[Task brief]
Scan the entries for the word "yarns" and return every line that has it.

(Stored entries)
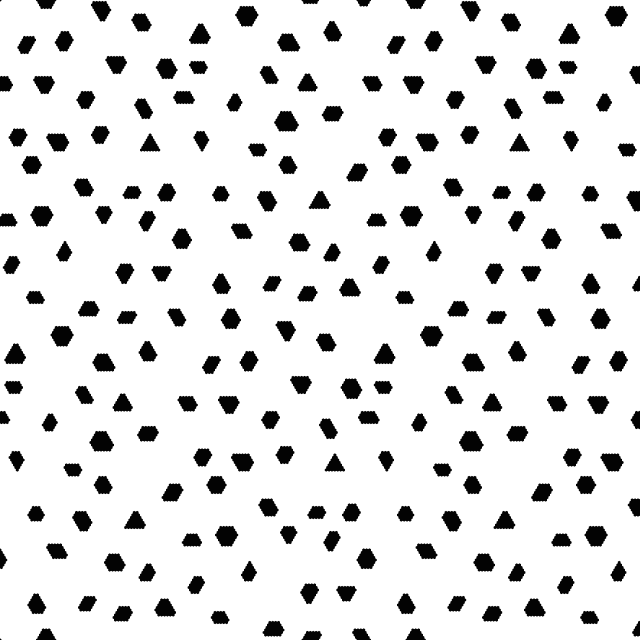
Write a WebGL 1 fragment shader that draws this pattern.

```glsl
precision highp float;

uniform vec2 u_resolution;

#define CELL_ROWS 256.0     // rows of tiny hexagonal cells per canvas height
#define PERIOD 128.0        // repeat length, in cells
#define DOTS 57.0           // dots per repeat: 7*7 + 7*1 + 1*1
#define SCATTER 4.3         // largest shift of a dot, in cells
#define MIN_REACH 1.9       // smallest extent of a dot along one hex axis
#define SIZE_SPREAD 0.7     // size difference between dots
#define SHAPE_SPREAD 2.4    // irregularity of each outline
#define SAMPLES 5           // antialiasing samples per pixel side
#define INK vec3(0.01)
#define PAPER vec3(1.0)

const float ROOT3 = 1.7320508;

float hash(float id, float channel) {
  return fract(sin(id * 12.9898 + channel * 78.233 + 4.1) * 43758.5453);
}

vec3 hash3(float id, float channel) {
  return vec3(hash(id, channel), hash(id, channel + 1.0), hash(id, channel + 2.0));
}

// Cartesian position, in cell widths, to skewed hex axes
vec2 toAxial(vec2 p) {
  return vec2(p.x - p.y / ROOT3, 2.0 * p.y / ROOT3);
}

vec3 toCube(vec2 axial) {
  return vec3(axial, -axial.x - axial.y);
}

// Cell that contains an axial position
vec2 hexRound(vec2 axial) {
  vec3 cube = toCube(axial);
  vec3 cell = floor(cube + 0.5);
  vec3 err = abs(cell - cube);
  if (err.x > err.y && err.x > err.z) cell.x = -cell.y - cell.z;
  else if (err.y > err.z) cell.y = -cell.x - cell.z;
  return cell.xy;
}

// Dot lattice, turned so that (7,1) and (-1,8) span one repeat
vec2 axialToSite(vec2 a) {
  return vec2(7.0 * a.x - a.y, a.x + 8.0 * a.y) / PERIOD;
}

vec2 siteToAxial(vec2 s) {
  return vec2(8.0 * s.x + s.y, 7.0 * s.y - s.x) * PERIOD / DOTS;
}

// Same id for all sites that differ by whole repeats
float siteId(vec2 site) {
  return floor(mod(site.x - 7.0 * site.y + 0.5, DOTS));
}

vec2 dotCenter(vec2 site, float id) {
  float angle = 6.2831853 * hash(id, 1.0);
  float radius = SCATTER * sqrt(hash(id, 2.0));
  vec2 shift = radius * vec2(cos(angle), sin(angle));
  return hexRound(siteToAxial(site) + toAxial(shift));
}

void main() {
  float cellScale = CELL_ROWS * ROOT3 * 0.5 / u_resolution.y;
  vec2 here = toAxial(gl_FragCoord.xy * cellScale);

  // Nearest dot
  vec2 home = floor(axialToSite(here) + 0.5);
  vec2 center = vec2(0.0);
  float dotId = 0.0;
  float nearest = 1e5;
  for (int j = -1; j <= 1; j++) {
    for (int i = -1; i <= 1; i++) {
      vec2 site = home + vec2(float(i), float(j));
      float id = siteId(site);
      vec2 candidate = dotCenter(site, id);
      vec3 away = abs(toCube(here - candidate));
      float dist = max(away.x, max(away.y, away.z));
      if (dist < nearest) {
        nearest = dist;
        center = candidate;
        dotId = id;
      }
    }
  }

  // Extents on both sides of the three hex axes
  float reach = MIN_REACH + SIZE_SPREAD * hash(dotId, 3.0);
  vec3 high = floor(reach + SHAPE_SPREAD * hash3(dotId, 4.0)) + 0.5;
  vec3 low = -floor(reach + SHAPE_SPREAD * hash3(dotId, 7.0)) - 0.5;

  // Share of the pixel covered by filled cells
  float coverage = 0.0;
  for (int y = 0; y < SAMPLES; y++) {
    for (int x = 0; x < SAMPLES; x++) {
      vec2 offset = (vec2(float(x), float(y)) + 0.5) / float(SAMPLES) - 0.5;
      vec2 cell = hexRound(here + toAxial(offset * cellScale));
      vec3 d = toCube(cell - center);
      vec3 inside = step(low, d) * step(d, high);
      coverage += inside.x * inside.y * inside.z;
    }
  }
  coverage /= float(SAMPLES * SAMPLES);

  gl_FragColor = vec4(mix(PAPER, INK, coverage), 1.0);
}
```
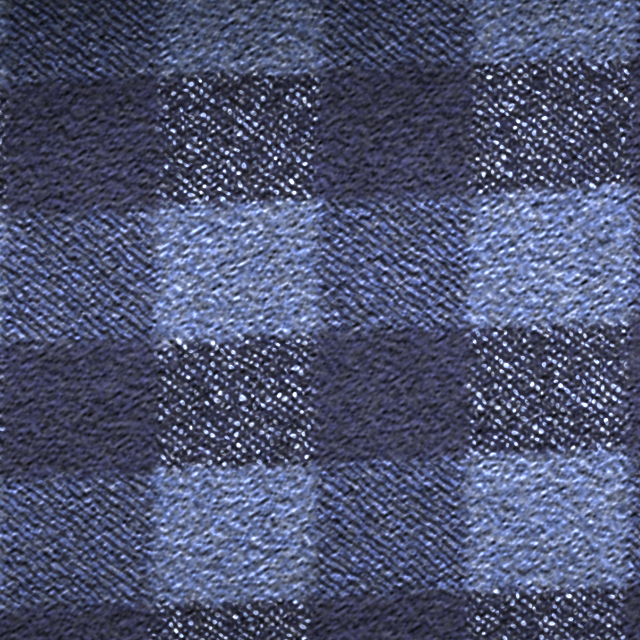
Give the GLSL for this texture, as a Shadertoy shader.

```glsl
// Brushed blue gingham twill: crossing light and dark bands woven with slanted stitches.

const float PI = 3.14159265;

// Check layout
const vec2 CHECK_SIZE = vec2(0.245, 0.206);
const vec2 CHECK_ORIGIN = vec2(0.240, 0.045);
const vec2 CHECK_SKEW = vec2(0.014, 0.045);
const float EDGE_FUZZ = 0.014;
const float EDGE_SOFTNESS = 0.18;

// Weave: stitch frequency across and along the twill diagonal
const vec2 TWILL_ACROSS = vec2(48.0, 63.0);
const vec2 TWILL_ALONG = vec2(76.0, -50.0);
const float STITCH_WOBBLE = 0.0058;
const float GRAIN_STRENGTH = 1.15;

// Yarn colours
const vec3 WARP_DARK = vec3(0.215, 0.22, 0.315);
const vec3 WARP_LIGHT = vec3(0.52, 0.575, 0.73);
const vec3 WEFT_DARK = vec3(0.225, 0.225, 0.325);
const vec3 WEFT_LIGHT = vec3(0.355, 0.40, 0.575);
const vec3 NAP_LIGHT = vec3(0.40, 0.455, 0.63);
const vec3 LUMINANCE = vec3(0.30, 0.59, 0.11);

float hash(vec2 p) {
    vec3 h = fract(vec3(p.xyx) * 0.1031);
    h += dot(h, h.yzx + 33.33);
    return fract((h.x + h.y) * h.z);
}

float noise(vec2 p) {
    vec2 cell = floor(p);
    vec2 f = fract(p);
    f = f * f * (3.0 - 2.0 * f);
    float low = mix(hash(cell), hash(cell + vec2(1.0, 0.0)), f.x);
    float high = mix(hash(cell + vec2(0.0, 1.0)), hash(cell + 1.0), f.x);
    return mix(low, high, f.y);
}

// Signed pair of noise values for bending coordinates
vec2 wobble(vec2 p) {
    return vec2(noise(p + 17.0), noise(p + 71.0)) - 0.5;
}

// Light-band masks: x for columns (warp), y for rows (weft)
vec2 checkBands(vec2 p) {
    vec2 q = p + EDGE_FUZZ * (wobble(p * 120.0) + 0.6 * wobble(p * 35.0));
    vec2 t = (q - CHECK_ORIGIN - CHECK_SKEW * q.yx) / CHECK_SIZE;
    return smoothstep(-EDGE_SOFTNESS, EDGE_SOFTNESS, sin(PI * t));
}

// Returns warp coverage and a random value for the current stitch;
// ribbing joins the beads of a diagonal into a continuous line
vec2 stitches(vec2 p, float ribbing) {
    vec2 q = p + STITCH_WOBBLE * (wobble(p * 75.0) + 0.9 * wobble(p * 24.0));
    vec2 lattice = vec2(dot(q, TWILL_ACROSS), dot(q, TWILL_ALONG));
    float random = hash(round(lattice) + 200.0);
    vec2 profile = 0.5 + 0.5 * cos(2.0 * PI * lattice);
    float bead = mix(mix(0.3, 1.0, profile.y), 0.8, ribbing);
    float lift = profile.x * bead * mix(0.5, 1.35, mix(random, 0.5, 0.6 * ribbing));
    return vec2(smoothstep(0.05, 0.95, lift), random);
}

// Fibre relief: lit and shaded sides of short strands leaning right
float fibreGrain(vec2 p) {
    vec2 q = vec2(0.85 * p.x + 0.52 * p.y, 0.85 * p.y - 0.52 * p.x);
    vec2 strand = q * vec2(125.0, 195.0) + 40.0;
    float relief = noise(strand) - noise(strand + vec2(0.4, 0.9));
    return 0.65 * relief + 0.5 * (noise(q * vec2(200.0, 270.0) + 90.0) - 0.5);
}

// Broad falloff toward the top left and the bottom
float lighting(vec2 p) {
    float top = smoothstep(0.70, 1.05, p.y) * (1.0 - 0.45 * p.x);
    float bottom = 1.0 - smoothstep(-0.1, 0.40, p.y);
    return 1.03 + 0.10 * p.x - 0.55 * top - 0.20 * bottom;
}

void mainImage(out vec4 fragColor, in vec2 fragCoord) {
    vec2 p = fragCoord / iResolution.xy;
    vec2 bands = checkBands(p);
    vec2 stitch = stitches(p, bands.y);

    // Interlace the two yarns
    vec3 warp = mix(WARP_DARK, WARP_LIGHT * mix(0.75, 1.35, stitch.y), bands.x);
    vec3 weft = mix(WEFT_DARK, WEFT_LIGHT, bands.y);
    vec3 colour = mix(weft, warp, stitch.x);

    // Dark gaps between the diagonals wherever the yarns contrast
    float contrast = abs(bands.x - bands.y);
    colour *= 1.0 - 0.22 * contrast * mix(1.0 - stitch.x, stitch.x, bands.y);

    // Brushed nap evens out the checks where both yarns are light
    colour = mix(colour, NAP_LIGHT, 0.75 * bands.x * bands.y);

    // Fibre relief and worn patches
    float grain = fibreGrain(p);
    float wear = noise(p * 14.0) + noise(p * 38.0) - 1.0;
    colour *= 1.0 + GRAIN_STRENGTH * grain + 0.10 * wear;

    // Threads drift between grey and a deeper blue
    float grey = 0.8 * noise(p * 120.0 + 8.0) - 0.32;
    colour = mix(colour, vec3(dot(colour, LUMINANCE)), grey);

    // Pale lint caught on the lighter bands
    float lint = smoothstep(0.20, 0.50, grain) * max(bands.x, bands.y);
    colour += lint * vec3(0.10, 0.10, 0.10);

    fragColor = vec4(clamp(colour * lighting(p), 0.0, 1.0), 1.0);
}
```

[Output of the task]
    // Interlace the two yarns
    // Dark gaps between the diagonals wherever the yarns contrast
    // Brushed nap evens out the checks where both yarns are light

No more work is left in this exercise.